Democrat Rep. Ted Lieu of California, who voted against impeaching Mr. Trump over his campaign’s interactions with Russia, has drafted legislation that would levy stiff financial penalties on Moscow if the House impeaches the president. Mr. Lieu told The New York Times’ Maggie Haberman on Wednesday that the bill is in part a response to what Mr. Trump has done, and cited the president’s decision to back away from the G-20 summit in Hamburg, Germany.
“President Trump backtracked from taking a tough stance against Russia because he’s in their pocket,” Mr. Lieu said in a statement. “He spends his time waging personal war against the FBI, the Justice Department, the special counsel and Congress, leaving our country’s national security at serious risk. We must act now to hold President Trump accountable.”
The bill is unlikely to pass the GOP-controlled Senate. But it prompted a response from a White House spokesman:
“Our allies, from Germany to Poland, look to the United States for leadership and reassurance. This bill would be a shameful display of political grandstanding on the backs of our most steadfast allies.”
In addition to Mr. Lieu, several dozen House Democrats have signed on to the bill. House Minority Leader Nancy Pelosi of California and New York Rep. Jerrold Nadler, the top Democrat on the House Judiciary Committee, issued a statement after the vote saying they plan to introduce a similar measure this fall.
“President Trump’s refusal to hold Russia accountable and his blatant disregard for the critical national security interests of our nation deserve nothing less than his impeachment,” the two Democrats said.
Meanwhile, on the Senate side, Democrats are weighing a bill that would impose sanctions on Russia for meddling in the 2016 election and interference in Ukraine’s affairs, if the House approves it.
A number of influential Democrats, including Minority Whip Dick Durbin of Illinois, Rhode Island Sen. Jack Reed, Michigan Sen. Debbie Stabenow and Maryland Sen. Chris Van Hollen, have endorsed the bill and laid the groundwork for its passage.

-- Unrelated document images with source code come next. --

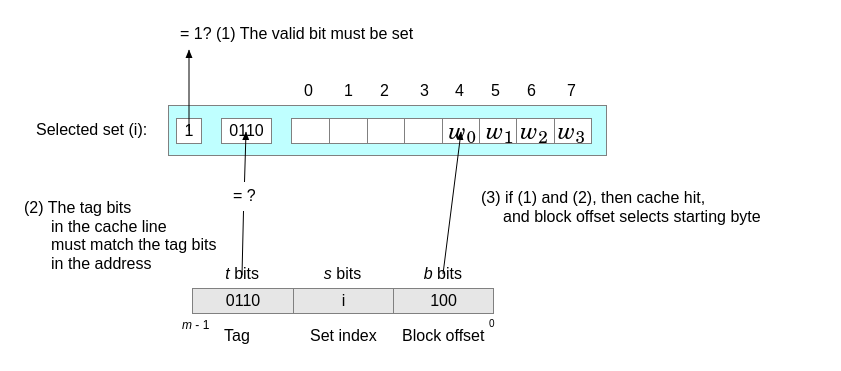
<!DOCTYPE html>
<html lang="en">
<head>
<meta charset="utf-8">
<title>Cache line lookup</title>
<style>
:root { --ink: #000; --line: #808080; --set: #bfffff; --field: #e6e6e6; --paper: #fff; }
* { box-sizing: border-box; margin: 0; padding: 0; }
body { width: 841px; height: 371px; overflow: hidden; background: var(--paper); }
.diagram { position: relative; width: 841px; height: 371px; overflow: hidden; color: var(--ink); font: 16px/18px "Liberation Sans", Arial, sans-serif; white-space: nowrap; }
.node { position: absolute; }
.step-valid { left: 180px; top: 25px; }
.set-label { left: 36px; top: 121px; }
.compare { left: 233px; top: 187px; }
.step-tag { left: 24px; top: 199px; line-height: 18.7px; }
.step-tag span { display: block; padding-left: 27px; }
.step-offset { left: 481px; top: 189px; line-height: 18.7px; }
.step-offset span { display: block; padding-left: 22px; }

.byte-numbers { left: 304px; top: 82px; display: grid; grid-template-columns: 40px 36px 40px 35px 36px 36px 40px 9px; }

.cache-set { left: 168px; top: 105px; width: 439px; height: 51px; display: flex; gap: 19px; padding: 12px 7px; background: var(--set); border: 1px solid var(--line); }
.cell { height: 26px; background: var(--paper); border: 1px solid var(--line); text-align: center; line-height: 23px; }
.valid { width: 26px; }
.tag { width: 51px; }
.block { width: 301px; display: grid; grid-template-columns: repeat(8, 1fr); }
.byte + .byte { border-left: 1px solid var(--line); }
.word { padding-left: 6px; text-align: left; font: italic 23px/22px "TeX Gyre Schola", "Noto Serif", serif; }
.word.near { padding-left: 3px; }
.word sub { font-size: 17px; font-style: normal; line-height: 0; vertical-align: -4px; }

.bit-counts { left: 192px; top: 265px; width: 301px; display: grid; grid-template-columns: repeat(3, 1fr); text-align: center; }
.address { left: 192px; top: 288px; width: 302px; height: 26px; display: grid; grid-template-columns: repeat(3, 1fr); background: var(--field); border: 1px solid var(--line); text-align: center; line-height: 23px; }
.address span + span { border-left: 1px solid var(--line); }
.field-name { top: 327px; }
.name-tag { left: 224px; }
.name-index { left: 310px; }
.name-offset { left: 402px; }
.bit-high { left: 182px; top: 316px; font-size: 12px; }
.bit-low { left: 489px; top: 315px; font-size: 10px; }
.arrows { position: absolute; left: 0; top: 0; }
</style>
</head>
<body>
<main class="diagram">
  <p class="node step-valid">= 1? (1) The valid bit must be set</p>

  <div class="node byte-numbers"><span>0</span><span>1</span><span>2</span><span>3</span><span>4</span><span>5</span><span>6</span><span>7</span></div>

  <p class="node set-label">Selected set (i):</p>
  <section class="node cache-set">
    <div class="cell valid">1</div>
    <div class="cell tag">0110</div>
    <div class="cell block">
      <span class="byte"></span><span class="byte"></span><span class="byte"></span><span class="byte"></span>
      <span class="byte word">w<sub>0</sub></span>
      <span class="byte word">w<sub>1</sub></span>
      <span class="byte word near">w<sub>2</sub></span>
      <span class="byte word near">w<sub>3</sub></span>
    </div>
  </section>

  <p class="node compare">= ?</p>
  <p class="node step-tag">(2) The tag bits<span>in the cache line</span><span>must match the tag bits</span><span>in the address</span></p>
  <p class="node step-offset">(3) if (1) and (2), then cache hit,<span>and block offset selects starting byte</span></p>

  <div class="node bit-counts"><span><i>t</i> bits</span><span><i>s</i> bits</span><span><i>b</i> bits</span></div>
  <section class="node address"><span>0110</span><span>i</span><span>100</span></section>
  <p class="node bit-high"><i>m</i> - 1</p>
  <p class="node bit-low">0</p>
  <p class="node field-name name-tag">Tag</p>
  <p class="node field-name name-index">Set index</p>
  <p class="node field-name name-offset">Block offset</p>

  <svg class="arrows" width="841" height="371" viewBox="0 0 841 371" aria-hidden="true">
    <defs>
      <marker id="head" markerUnits="userSpaceOnUse" markerWidth="9" markerHeight="8" refX="8" refY="4" orient="auto">
        <polygon points="0,0.5 8.5,4 0,7.5" fill="#000"/>
      </marker>
    </defs>
    <g stroke="#000" stroke-width="1">
      <line x1="189" y1="131" x2="189" y2="50" marker-end="url(#head)"/>
      <line x1="242" y1="275" x2="243.5" y2="211"/>
      <line x1="244.5" y1="182" x2="246" y2="132" marker-end="url(#head)"/>
      <line x1="443" y1="274" x2="461" y2="132" marker-end="url(#head)"/>
    </g>
  </svg>
</main>
</body>
</html>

“American elections were compromised by Russian interference; American soldiers were hacked; our allies were denied the opportunity to defend themselves; and America’s national security has been irreparably damaged,” Mr. Durbin said in a statement. “This bipartisan bill will serve as a countermeasure to the many steps President Trump has taken to divide our country and weaken our alliance.”
Senate Democrats have said privately that the proposal has little chance of passing, and that they see it as a gimmick to distract from efforts to impeach Mr. Trump. It remains unclear what role any attempt to strike a diplomatic blow against Russia might play in a larger push to impeach him.

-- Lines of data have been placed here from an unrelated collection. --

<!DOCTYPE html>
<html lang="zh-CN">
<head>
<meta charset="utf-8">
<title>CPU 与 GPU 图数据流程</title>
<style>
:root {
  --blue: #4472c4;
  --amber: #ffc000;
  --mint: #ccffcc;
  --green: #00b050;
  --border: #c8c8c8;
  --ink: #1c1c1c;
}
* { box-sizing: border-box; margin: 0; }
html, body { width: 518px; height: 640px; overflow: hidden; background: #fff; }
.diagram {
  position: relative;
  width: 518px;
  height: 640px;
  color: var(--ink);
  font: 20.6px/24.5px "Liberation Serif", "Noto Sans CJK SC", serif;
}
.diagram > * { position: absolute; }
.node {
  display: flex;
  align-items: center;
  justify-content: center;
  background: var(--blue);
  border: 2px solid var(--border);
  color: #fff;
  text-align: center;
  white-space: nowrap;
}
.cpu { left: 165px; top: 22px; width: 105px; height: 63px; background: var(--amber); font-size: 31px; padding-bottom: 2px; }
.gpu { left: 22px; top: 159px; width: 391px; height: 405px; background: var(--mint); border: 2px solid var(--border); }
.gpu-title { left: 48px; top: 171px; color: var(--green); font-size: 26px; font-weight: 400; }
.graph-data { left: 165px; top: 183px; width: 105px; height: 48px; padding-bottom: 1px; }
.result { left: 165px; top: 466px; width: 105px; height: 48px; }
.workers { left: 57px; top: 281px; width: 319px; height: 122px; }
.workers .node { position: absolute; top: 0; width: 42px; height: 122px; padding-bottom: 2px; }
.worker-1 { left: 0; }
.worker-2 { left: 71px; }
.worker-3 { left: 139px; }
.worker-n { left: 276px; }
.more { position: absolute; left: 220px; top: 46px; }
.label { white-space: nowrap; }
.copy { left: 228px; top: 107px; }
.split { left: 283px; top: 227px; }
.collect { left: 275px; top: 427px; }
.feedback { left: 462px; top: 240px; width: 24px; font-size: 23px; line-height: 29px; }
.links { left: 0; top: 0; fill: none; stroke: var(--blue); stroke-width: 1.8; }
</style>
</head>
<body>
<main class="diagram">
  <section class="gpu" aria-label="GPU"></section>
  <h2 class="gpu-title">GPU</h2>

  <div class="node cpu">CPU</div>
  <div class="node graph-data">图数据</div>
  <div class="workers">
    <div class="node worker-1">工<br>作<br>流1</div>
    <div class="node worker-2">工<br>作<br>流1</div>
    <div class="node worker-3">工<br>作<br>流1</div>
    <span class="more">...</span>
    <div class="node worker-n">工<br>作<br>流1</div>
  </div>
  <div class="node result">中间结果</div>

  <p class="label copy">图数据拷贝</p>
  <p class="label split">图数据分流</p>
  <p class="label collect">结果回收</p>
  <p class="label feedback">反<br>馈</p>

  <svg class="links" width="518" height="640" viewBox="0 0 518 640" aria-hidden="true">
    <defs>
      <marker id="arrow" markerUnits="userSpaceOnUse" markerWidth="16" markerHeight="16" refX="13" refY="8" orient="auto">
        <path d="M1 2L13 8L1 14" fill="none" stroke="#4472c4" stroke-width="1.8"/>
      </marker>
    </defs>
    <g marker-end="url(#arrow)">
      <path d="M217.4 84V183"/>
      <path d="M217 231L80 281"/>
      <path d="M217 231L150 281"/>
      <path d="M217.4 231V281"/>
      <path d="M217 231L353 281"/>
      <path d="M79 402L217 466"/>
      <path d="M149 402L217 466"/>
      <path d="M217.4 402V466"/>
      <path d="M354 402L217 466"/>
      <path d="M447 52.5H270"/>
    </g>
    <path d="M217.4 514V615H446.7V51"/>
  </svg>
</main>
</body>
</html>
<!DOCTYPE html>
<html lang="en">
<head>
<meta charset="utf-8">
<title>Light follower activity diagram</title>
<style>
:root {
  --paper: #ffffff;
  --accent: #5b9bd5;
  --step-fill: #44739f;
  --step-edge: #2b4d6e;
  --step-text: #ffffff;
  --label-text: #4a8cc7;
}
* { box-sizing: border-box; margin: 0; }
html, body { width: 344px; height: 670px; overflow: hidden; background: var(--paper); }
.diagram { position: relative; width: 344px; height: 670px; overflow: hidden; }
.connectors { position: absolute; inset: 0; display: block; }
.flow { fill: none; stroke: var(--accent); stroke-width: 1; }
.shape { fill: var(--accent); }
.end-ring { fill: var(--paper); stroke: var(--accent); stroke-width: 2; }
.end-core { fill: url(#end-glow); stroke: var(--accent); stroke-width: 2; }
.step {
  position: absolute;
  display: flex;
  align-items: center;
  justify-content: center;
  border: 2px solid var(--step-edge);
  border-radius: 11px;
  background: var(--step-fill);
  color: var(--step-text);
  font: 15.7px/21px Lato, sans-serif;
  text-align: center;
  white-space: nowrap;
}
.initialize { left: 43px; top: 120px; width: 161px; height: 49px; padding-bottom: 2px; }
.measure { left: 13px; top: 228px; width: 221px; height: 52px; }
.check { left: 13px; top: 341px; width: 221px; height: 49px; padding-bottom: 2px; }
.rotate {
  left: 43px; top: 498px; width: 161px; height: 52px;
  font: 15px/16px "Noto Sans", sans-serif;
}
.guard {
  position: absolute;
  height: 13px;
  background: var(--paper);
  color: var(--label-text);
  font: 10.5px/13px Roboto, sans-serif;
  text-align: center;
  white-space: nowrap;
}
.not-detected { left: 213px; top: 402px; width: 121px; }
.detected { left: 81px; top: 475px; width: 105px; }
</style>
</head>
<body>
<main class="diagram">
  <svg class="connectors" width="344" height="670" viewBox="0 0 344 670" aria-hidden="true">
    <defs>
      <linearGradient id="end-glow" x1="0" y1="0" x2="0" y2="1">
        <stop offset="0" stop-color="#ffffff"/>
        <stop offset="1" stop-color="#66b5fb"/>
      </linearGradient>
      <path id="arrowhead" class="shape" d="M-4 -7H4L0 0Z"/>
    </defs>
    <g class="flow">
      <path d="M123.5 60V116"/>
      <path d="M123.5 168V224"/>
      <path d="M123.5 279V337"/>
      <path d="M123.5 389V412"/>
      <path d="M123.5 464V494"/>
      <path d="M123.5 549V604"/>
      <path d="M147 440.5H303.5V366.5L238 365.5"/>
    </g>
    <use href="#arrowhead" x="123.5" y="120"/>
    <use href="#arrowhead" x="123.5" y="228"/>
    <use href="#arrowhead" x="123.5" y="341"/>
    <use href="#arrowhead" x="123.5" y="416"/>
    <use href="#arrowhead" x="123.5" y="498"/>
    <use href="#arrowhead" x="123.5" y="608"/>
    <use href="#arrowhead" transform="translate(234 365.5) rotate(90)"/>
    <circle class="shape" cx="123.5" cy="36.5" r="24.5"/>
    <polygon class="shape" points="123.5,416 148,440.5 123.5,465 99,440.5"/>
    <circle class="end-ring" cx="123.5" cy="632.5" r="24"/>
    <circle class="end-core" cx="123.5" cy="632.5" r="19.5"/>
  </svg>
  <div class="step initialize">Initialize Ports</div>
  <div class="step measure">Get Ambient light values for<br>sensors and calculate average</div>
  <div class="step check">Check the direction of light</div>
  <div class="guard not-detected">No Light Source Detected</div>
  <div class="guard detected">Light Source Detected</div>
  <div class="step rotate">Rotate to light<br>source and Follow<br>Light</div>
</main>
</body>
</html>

For his part, Mr. Trump has repeatedly dismissed claims that he colluded with Russia. On Twitter, he ridiculed the House Oversight Committee for preparing to question Donald F. McGahn II, the White House counsel, over Trump-Russia interactions and leaks, for that argument that he ought to resign.
“How will these clowns ever do the people a service?” Mr. Trump said on Twitter. “Who will lead them? The Democrats are losing. Will they finally get rid of the total disaster that is Nancy Pelosi.”
But if he never does, Democrats on Capitol Hill may have him where they want him — with an authorization that does not absolve him of misconduct.
On Wednesday, Rep. Dan Kildee of Michigan, a centrist who serves on the House Judiciary Committee, responded to Mr. Trump’s tweet and shrugged off the idea that there would be meaningful punishment for Russia.